■ EXERCISE BRIEF
Please write out every record exactly, but keep any images out of it.

========================

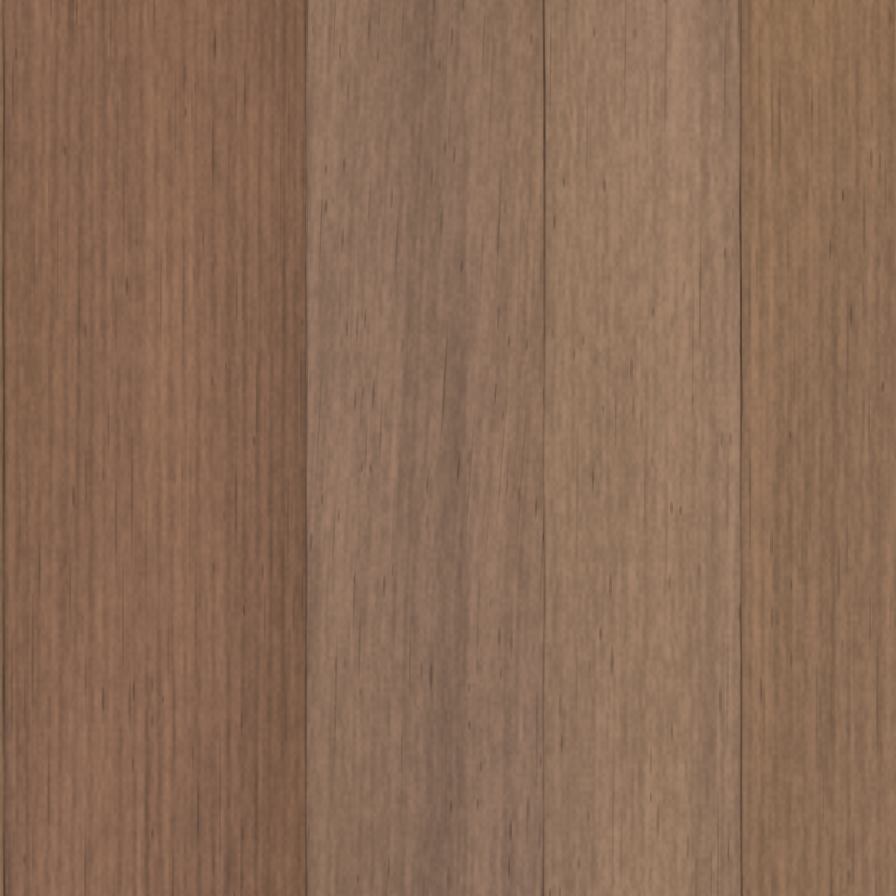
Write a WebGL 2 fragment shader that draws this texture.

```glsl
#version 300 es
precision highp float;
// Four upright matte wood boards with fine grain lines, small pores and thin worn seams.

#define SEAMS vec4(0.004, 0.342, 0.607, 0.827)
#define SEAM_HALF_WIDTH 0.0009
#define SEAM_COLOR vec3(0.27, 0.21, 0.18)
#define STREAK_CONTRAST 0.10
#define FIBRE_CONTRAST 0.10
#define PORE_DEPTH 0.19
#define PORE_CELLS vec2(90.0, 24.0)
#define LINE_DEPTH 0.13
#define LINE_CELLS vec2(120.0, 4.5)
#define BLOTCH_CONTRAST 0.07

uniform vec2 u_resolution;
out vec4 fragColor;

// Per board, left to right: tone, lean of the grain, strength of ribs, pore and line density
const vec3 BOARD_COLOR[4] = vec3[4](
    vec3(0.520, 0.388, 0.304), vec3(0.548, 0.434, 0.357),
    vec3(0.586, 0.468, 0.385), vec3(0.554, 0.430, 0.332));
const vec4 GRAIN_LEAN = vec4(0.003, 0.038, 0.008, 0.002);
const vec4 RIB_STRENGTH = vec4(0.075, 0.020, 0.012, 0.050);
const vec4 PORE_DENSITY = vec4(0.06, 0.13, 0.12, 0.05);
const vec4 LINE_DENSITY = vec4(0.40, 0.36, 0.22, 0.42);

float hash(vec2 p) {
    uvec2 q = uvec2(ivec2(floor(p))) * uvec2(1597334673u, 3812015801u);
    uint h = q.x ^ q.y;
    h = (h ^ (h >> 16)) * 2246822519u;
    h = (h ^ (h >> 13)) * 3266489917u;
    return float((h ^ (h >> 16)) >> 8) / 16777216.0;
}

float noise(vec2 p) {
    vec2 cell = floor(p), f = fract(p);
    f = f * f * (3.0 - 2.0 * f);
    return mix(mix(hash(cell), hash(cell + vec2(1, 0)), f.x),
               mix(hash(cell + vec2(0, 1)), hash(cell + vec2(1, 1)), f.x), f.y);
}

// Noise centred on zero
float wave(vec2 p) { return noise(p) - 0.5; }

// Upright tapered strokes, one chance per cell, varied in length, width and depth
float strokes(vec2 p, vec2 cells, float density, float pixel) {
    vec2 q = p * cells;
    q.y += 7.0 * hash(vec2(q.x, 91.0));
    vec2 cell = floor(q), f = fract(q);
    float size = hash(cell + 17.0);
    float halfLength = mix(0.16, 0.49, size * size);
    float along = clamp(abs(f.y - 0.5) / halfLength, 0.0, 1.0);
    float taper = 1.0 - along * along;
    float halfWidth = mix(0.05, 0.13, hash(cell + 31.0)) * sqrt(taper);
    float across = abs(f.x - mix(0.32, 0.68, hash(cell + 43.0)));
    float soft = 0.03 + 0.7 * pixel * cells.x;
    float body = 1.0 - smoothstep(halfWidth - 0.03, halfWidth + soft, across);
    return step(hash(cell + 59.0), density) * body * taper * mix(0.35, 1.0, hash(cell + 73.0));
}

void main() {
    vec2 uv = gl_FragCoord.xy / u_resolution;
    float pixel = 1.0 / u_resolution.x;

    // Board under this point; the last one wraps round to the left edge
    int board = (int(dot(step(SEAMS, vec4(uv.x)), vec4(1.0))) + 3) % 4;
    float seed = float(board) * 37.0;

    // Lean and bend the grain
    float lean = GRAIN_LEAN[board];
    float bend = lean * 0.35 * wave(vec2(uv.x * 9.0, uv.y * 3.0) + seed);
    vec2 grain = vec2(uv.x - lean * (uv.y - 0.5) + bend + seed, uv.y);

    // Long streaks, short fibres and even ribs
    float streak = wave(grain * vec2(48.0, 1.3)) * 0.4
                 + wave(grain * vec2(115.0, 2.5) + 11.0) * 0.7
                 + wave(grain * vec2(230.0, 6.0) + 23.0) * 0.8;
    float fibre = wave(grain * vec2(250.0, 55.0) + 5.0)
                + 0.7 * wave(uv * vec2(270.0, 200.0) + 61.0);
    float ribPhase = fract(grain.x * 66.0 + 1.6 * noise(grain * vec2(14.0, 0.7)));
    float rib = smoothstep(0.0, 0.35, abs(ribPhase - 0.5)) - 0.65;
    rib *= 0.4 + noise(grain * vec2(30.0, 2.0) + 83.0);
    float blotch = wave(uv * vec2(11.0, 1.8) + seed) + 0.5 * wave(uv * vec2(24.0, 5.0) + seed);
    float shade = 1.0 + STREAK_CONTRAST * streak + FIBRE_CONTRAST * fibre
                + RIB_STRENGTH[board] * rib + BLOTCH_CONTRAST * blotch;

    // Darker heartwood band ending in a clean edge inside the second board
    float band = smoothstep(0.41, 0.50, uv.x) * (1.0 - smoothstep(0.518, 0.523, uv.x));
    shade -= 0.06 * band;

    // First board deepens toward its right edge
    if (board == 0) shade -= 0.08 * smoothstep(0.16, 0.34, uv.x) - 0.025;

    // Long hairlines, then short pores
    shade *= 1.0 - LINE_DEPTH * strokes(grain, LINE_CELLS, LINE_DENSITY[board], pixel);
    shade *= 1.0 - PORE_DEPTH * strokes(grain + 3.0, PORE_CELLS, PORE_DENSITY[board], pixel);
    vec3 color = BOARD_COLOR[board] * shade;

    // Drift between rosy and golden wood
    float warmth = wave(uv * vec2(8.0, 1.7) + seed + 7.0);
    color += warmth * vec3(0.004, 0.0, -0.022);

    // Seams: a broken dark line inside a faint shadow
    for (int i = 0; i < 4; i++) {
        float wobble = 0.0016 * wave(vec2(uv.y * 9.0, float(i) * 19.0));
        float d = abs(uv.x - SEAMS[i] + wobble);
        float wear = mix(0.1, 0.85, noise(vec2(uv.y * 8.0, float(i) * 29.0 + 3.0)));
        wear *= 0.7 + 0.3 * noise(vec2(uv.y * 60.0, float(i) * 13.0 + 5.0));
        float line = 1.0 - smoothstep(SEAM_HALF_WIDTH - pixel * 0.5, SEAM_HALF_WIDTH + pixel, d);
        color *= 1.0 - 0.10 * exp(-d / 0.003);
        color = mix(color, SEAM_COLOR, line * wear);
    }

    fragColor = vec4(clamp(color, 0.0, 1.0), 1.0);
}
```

========================

■ RESULT OF THE TASK
Write a WebGL 2 fragment shader that draws this texture.

```glsl
#version 300 es
precision highp float;
// Four upright matte wood boards with fine grain lines, small pores and thin worn seams.

#define SEAMS vec4(0.004, 0.342, 0.607, 0.827)
#define SEAM_HALF_WIDTH 0.0009
#define SEAM_COLOR vec3(0.27, 0.21, 0.18)
#define STREAK_CONTRAST 0.10
#define FIBRE_CONTRAST 0.10
#define PORE_DEPTH 0.19
#define PORE_CELLS vec2(90.0, 24.0)
#define LINE_DEPTH 0.13
#define LINE_CELLS vec2(120.0, 4.5)
#define BLOTCH_CONTRAST 0.07

uniform vec2 u_resolution;
out vec4 fragColor;

// Per board, left to right: tone, lean of the grain, strength of ribs, pore and line density
const vec3 BOARD_COLOR[4] = vec3[4](
    vec3(0.520, 0.388, 0.304), vec3(0.548, 0.434, 0.357),
    vec3(0.586, 0.468, 0.385), vec3(0.554, 0.430, 0.332));
const vec4 GRAIN_LEAN = vec4(0.003, 0.038, 0.008, 0.002);
const vec4 RIB_STRENGTH = vec4(0.075, 0.020, 0.012, 0.050);
const vec4 PORE_DENSITY = vec4(0.06, 0.13, 0.12, 0.05);
const vec4 LINE_DENSITY = vec4(0.40, 0.36, 0.22, 0.42);

float hash(vec2 p) {
    uvec2 q = uvec2(ivec2(floor(p))) * uvec2(1597334673u, 3812015801u);
    uint h = q.x ^ q.y;
    h = (h ^ (h >> 16)) * 2246822519u;
    h = (h ^ (h >> 13)) * 3266489917u;
    return float((h ^ (h >> 16)) >> 8) / 16777216.0;
}

float noise(vec2 p) {
    vec2 cell = floor(p), f = fract(p);
    f = f * f * (3.0 - 2.0 * f);
    return mix(mix(hash(cell), hash(cell + vec2(1, 0)), f.x),
               mix(hash(cell + vec2(0, 1)), hash(cell + vec2(1, 1)), f.x), f.y);
}

// Noise centred on zero
float wave(vec2 p) { return noise(p) - 0.5; }

// Upright tapered strokes, one chance per cell, varied in length, width and depth
float strokes(vec2 p, vec2 cells, float density, float pixel) {
    vec2 q = p * cells;
    q.y += 7.0 * hash(vec2(q.x, 91.0));
    vec2 cell = floor(q), f = fract(q);
    float size = hash(cell + 17.0);
    float halfLength = mix(0.16, 0.49, size * size);
    float along = clamp(abs(f.y - 0.5) / halfLength, 0.0, 1.0);
    float taper = 1.0 - along * along;
    float halfWidth = mix(0.05, 0.13, hash(cell + 31.0)) * sqrt(taper);
    float across = abs(f.x - mix(0.32, 0.68, hash(cell + 43.0)));
    float soft = 0.03 + 0.7 * pixel * cells.x;
    float body = 1.0 - smoothstep(halfWidth - 0.03, halfWidth + soft, across);
    return step(hash(cell + 59.0), density) * body * taper * mix(0.35, 1.0, hash(cell + 73.0));
}

void main() {
    vec2 uv = gl_FragCoord.xy / u_resolution;
    float pixel = 1.0 / u_resolution.x;

    // Board under this point; the last one wraps round to the left edge
    int board = (int(dot(step(SEAMS, vec4(uv.x)), vec4(1.0))) + 3) % 4;
    float seed = float(board) * 37.0;

    // Lean and bend the grain
    float lean = GRAIN_LEAN[board];
    float bend = lean * 0.35 * wave(vec2(uv.x * 9.0, uv.y * 3.0) + seed);
    vec2 grain = vec2(uv.x - lean * (uv.y - 0.5) + bend + seed, uv.y);

    // Long streaks, short fibres and even ribs
    float streak = wave(grain * vec2(48.0, 1.3)) * 0.4
                 + wave(grain * vec2(115.0, 2.5) + 11.0) * 0.7
                 + wave(grain * vec2(230.0, 6.0) + 23.0) * 0.8;
    float fibre = wave(grain * vec2(250.0, 55.0) + 5.0)
                + 0.7 * wave(uv * vec2(270.0, 200.0) + 61.0);
    float ribPhase = fract(grain.x * 66.0 + 1.6 * noise(grain * vec2(14.0, 0.7)));
    float rib = smoothstep(0.0, 0.35, abs(ribPhase - 0.5)) - 0.65;
    rib *= 0.4 + noise(grain * vec2(30.0, 2.0) + 83.0);
    float blotch = wave(uv * vec2(11.0, 1.8) + seed) + 0.5 * wave(uv * vec2(24.0, 5.0) + seed);
    float shade = 1.0 + STREAK_CONTRAST * streak + FIBRE_CONTRAST * fibre
                + RIB_STRENGTH[board] * rib + BLOTCH_CONTRAST * blotch;

    // Darker heartwood band ending in a clean edge inside the second board
    float band = smoothstep(0.41, 0.50, uv.x) * (1.0 - smoothstep(0.518, 0.523, uv.x));
    shade -= 0.06 * band;

    // First board deepens toward its right edge
    if (board == 0) shade -= 0.08 * smoothstep(0.16, 0.34, uv.x) - 0.025;

    // Long hairlines, then short pores
    shade *= 1.0 - LINE_DEPTH * strokes(grain, LINE_CELLS, LINE_DENSITY[board], pixel);
    shade *= 1.0 - PORE_DEPTH * strokes(grain + 3.0, PORE_CELLS, PORE_DENSITY[board], pixel);
    vec3 color = BOARD_COLOR[board] * shade;

    // Drift between rosy and golden wood
    float warmth = wave(uv * vec2(8.0, 1.7) + seed + 7.0);
    color += warmth * vec3(0.004, 0.0, -0.022);

    // Seams: a broken dark line inside a faint shadow
    for (int i = 0; i < 4; i++) {
        float wobble = 0.0016 * wave(vec2(uv.y * 9.0, float(i) * 19.0));
        float d = abs(uv.x - SEAMS[i] + wobble);
        float wear = mix(0.1, 0.85, noise(vec2(uv.y * 8.0, float(i) * 29.0 + 3.0)));
        wear *= 0.7 + 0.3 * noise(vec2(uv.y * 60.0, float(i) * 13.0 + 5.0));
        float line = 1.0 - smoothstep(SEAM_HALF_WIDTH - pixel * 0.5, SEAM_HALF_WIDTH + pixel, d);
        color *= 1.0 - 0.10 * exp(-d / 0.003);
        color = mix(color, SEAM_COLOR, line * wear);
    }

    fragColor = vec4(clamp(color, 0.0, 1.0), 1.0);
}
```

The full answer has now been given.